→ **WORK INSTRUCTION**
All of the data is to be printed again exactly as it appears.

[TASK DATA — start]

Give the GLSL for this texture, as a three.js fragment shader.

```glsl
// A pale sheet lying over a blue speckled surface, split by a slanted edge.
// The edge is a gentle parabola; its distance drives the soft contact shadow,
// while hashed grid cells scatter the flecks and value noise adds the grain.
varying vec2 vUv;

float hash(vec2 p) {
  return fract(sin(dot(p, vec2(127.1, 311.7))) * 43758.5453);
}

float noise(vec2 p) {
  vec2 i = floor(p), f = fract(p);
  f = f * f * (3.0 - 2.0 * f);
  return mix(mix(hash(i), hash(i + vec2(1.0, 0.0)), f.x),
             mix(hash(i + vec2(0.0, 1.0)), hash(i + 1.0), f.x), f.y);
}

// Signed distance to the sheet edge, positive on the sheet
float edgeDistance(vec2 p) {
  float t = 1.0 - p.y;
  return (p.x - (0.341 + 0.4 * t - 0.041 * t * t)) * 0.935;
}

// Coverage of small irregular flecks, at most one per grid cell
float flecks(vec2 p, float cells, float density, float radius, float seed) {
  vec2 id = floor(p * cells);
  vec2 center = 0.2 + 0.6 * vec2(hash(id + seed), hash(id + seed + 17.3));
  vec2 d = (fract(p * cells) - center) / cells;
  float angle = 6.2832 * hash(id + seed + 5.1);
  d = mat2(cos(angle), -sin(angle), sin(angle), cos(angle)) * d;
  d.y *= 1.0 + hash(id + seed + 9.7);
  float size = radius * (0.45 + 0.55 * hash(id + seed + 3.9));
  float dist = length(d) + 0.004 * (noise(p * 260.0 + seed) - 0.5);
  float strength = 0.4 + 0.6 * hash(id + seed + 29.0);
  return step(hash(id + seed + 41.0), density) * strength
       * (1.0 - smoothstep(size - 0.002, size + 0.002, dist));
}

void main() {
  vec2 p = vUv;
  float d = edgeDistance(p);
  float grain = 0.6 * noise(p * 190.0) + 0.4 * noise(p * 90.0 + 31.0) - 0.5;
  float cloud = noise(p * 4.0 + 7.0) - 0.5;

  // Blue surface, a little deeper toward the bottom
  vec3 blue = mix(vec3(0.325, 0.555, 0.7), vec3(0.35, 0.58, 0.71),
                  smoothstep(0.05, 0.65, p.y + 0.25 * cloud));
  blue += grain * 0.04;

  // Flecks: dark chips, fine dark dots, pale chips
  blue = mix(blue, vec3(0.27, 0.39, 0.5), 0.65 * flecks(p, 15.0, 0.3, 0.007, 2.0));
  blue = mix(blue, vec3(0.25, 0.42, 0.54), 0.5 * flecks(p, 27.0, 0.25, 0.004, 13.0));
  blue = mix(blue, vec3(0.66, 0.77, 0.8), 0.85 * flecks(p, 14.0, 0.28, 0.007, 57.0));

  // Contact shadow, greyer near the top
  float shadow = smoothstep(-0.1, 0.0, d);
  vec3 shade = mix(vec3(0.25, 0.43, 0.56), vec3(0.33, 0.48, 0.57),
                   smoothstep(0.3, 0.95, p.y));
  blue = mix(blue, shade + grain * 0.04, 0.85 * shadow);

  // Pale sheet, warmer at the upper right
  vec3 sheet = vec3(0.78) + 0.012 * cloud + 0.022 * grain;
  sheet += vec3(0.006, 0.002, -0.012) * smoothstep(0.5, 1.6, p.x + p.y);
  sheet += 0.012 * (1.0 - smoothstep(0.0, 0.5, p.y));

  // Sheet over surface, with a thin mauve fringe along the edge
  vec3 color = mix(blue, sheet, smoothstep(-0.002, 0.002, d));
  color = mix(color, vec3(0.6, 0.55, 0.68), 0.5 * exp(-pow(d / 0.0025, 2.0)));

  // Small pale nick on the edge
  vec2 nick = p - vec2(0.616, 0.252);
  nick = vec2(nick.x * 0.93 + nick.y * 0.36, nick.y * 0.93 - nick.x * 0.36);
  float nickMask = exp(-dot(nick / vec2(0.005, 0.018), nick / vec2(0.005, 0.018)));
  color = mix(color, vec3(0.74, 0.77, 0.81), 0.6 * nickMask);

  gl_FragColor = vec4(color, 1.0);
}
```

[TASK DATA — finish]

→ **WRITTEN REPLY**
Give the GLSL for this texture, as a three.js fragment shader.

```glsl
// A pale sheet lying over a blue speckled surface, split by a slanted edge.
// The edge is a gentle parabola; its distance drives the soft contact shadow,
// while hashed grid cells scatter the flecks and value noise adds the grain.
varying vec2 vUv;

float hash(vec2 p) {
  return fract(sin(dot(p, vec2(127.1, 311.7))) * 43758.5453);
}

float noise(vec2 p) {
  vec2 i = floor(p), f = fract(p);
  f = f * f * (3.0 - 2.0 * f);
  return mix(mix(hash(i), hash(i + vec2(1.0, 0.0)), f.x),
             mix(hash(i + vec2(0.0, 1.0)), hash(i + 1.0), f.x), f.y);
}

// Signed distance to the sheet edge, positive on the sheet
float edgeDistance(vec2 p) {
  float t = 1.0 - p.y;
  return (p.x - (0.341 + 0.4 * t - 0.041 * t * t)) * 0.935;
}

// Coverage of small irregular flecks, at most one per grid cell
float flecks(vec2 p, float cells, float density, float radius, float seed) {
  vec2 id = floor(p * cells);
  vec2 center = 0.2 + 0.6 * vec2(hash(id + seed), hash(id + seed + 17.3));
  vec2 d = (fract(p * cells) - center) / cells;
  float angle = 6.2832 * hash(id + seed + 5.1);
  d = mat2(cos(angle), -sin(angle), sin(angle), cos(angle)) * d;
  d.y *= 1.0 + hash(id + seed + 9.7);
  float size = radius * (0.45 + 0.55 * hash(id + seed + 3.9));
  float dist = length(d) + 0.004 * (noise(p * 260.0 + seed) - 0.5);
  float strength = 0.4 + 0.6 * hash(id + seed + 29.0);
  return step(hash(id + seed + 41.0), density) * strength
       * (1.0 - smoothstep(size - 0.002, size + 0.002, dist));
}

void main() {
  vec2 p = vUv;
  float d = edgeDistance(p);
  float grain = 0.6 * noise(p * 190.0) + 0.4 * noise(p * 90.0 + 31.0) - 0.5;
  float cloud = noise(p * 4.0 + 7.0) - 0.5;

  // Blue surface, a little deeper toward the bottom
  vec3 blue = mix(vec3(0.325, 0.555, 0.7), vec3(0.35, 0.58, 0.71),
                  smoothstep(0.05, 0.65, p.y + 0.25 * cloud));
  blue += grain * 0.04;

  // Flecks: dark chips, fine dark dots, pale chips
  blue = mix(blue, vec3(0.27, 0.39, 0.5), 0.65 * flecks(p, 15.0, 0.3, 0.007, 2.0));
  blue = mix(blue, vec3(0.25, 0.42, 0.54), 0.5 * flecks(p, 27.0, 0.25, 0.004, 13.0));
  blue = mix(blue, vec3(0.66, 0.77, 0.8), 0.85 * flecks(p, 14.0, 0.28, 0.007, 57.0));

  // Contact shadow, greyer near the top
  float shadow = smoothstep(-0.1, 0.0, d);
  vec3 shade = mix(vec3(0.25, 0.43, 0.56), vec3(0.33, 0.48, 0.57),
                   smoothstep(0.3, 0.95, p.y));
  blue = mix(blue, shade + grain * 0.04, 0.85 * shadow);

  // Pale sheet, warmer at the upper right
  vec3 sheet = vec3(0.78) + 0.012 * cloud + 0.022 * grain;
  sheet += vec3(0.006, 0.002, -0.012) * smoothstep(0.5, 1.6, p.x + p.y);
  sheet += 0.012 * (1.0 - smoothstep(0.0, 0.5, p.y));

  // Sheet over surface, with a thin mauve fringe along the edge
  vec3 color = mix(blue, sheet, smoothstep(-0.002, 0.002, d));
  color = mix(color, vec3(0.6, 0.55, 0.68), 0.5 * exp(-pow(d / 0.0025, 2.0)));

  // Small pale nick on the edge
  vec2 nick = p - vec2(0.616, 0.252);
  nick = vec2(nick.x * 0.93 + nick.y * 0.36, nick.y * 0.93 - nick.x * 0.36);
  float nickMask = exp(-dot(nick / vec2(0.005, 0.018), nick / vec2(0.005, 0.018)));
  color = mix(color, vec3(0.74, 0.77, 0.81), 0.6 * nickMask);

  gl_FragColor = vec4(color, 1.0);
}
```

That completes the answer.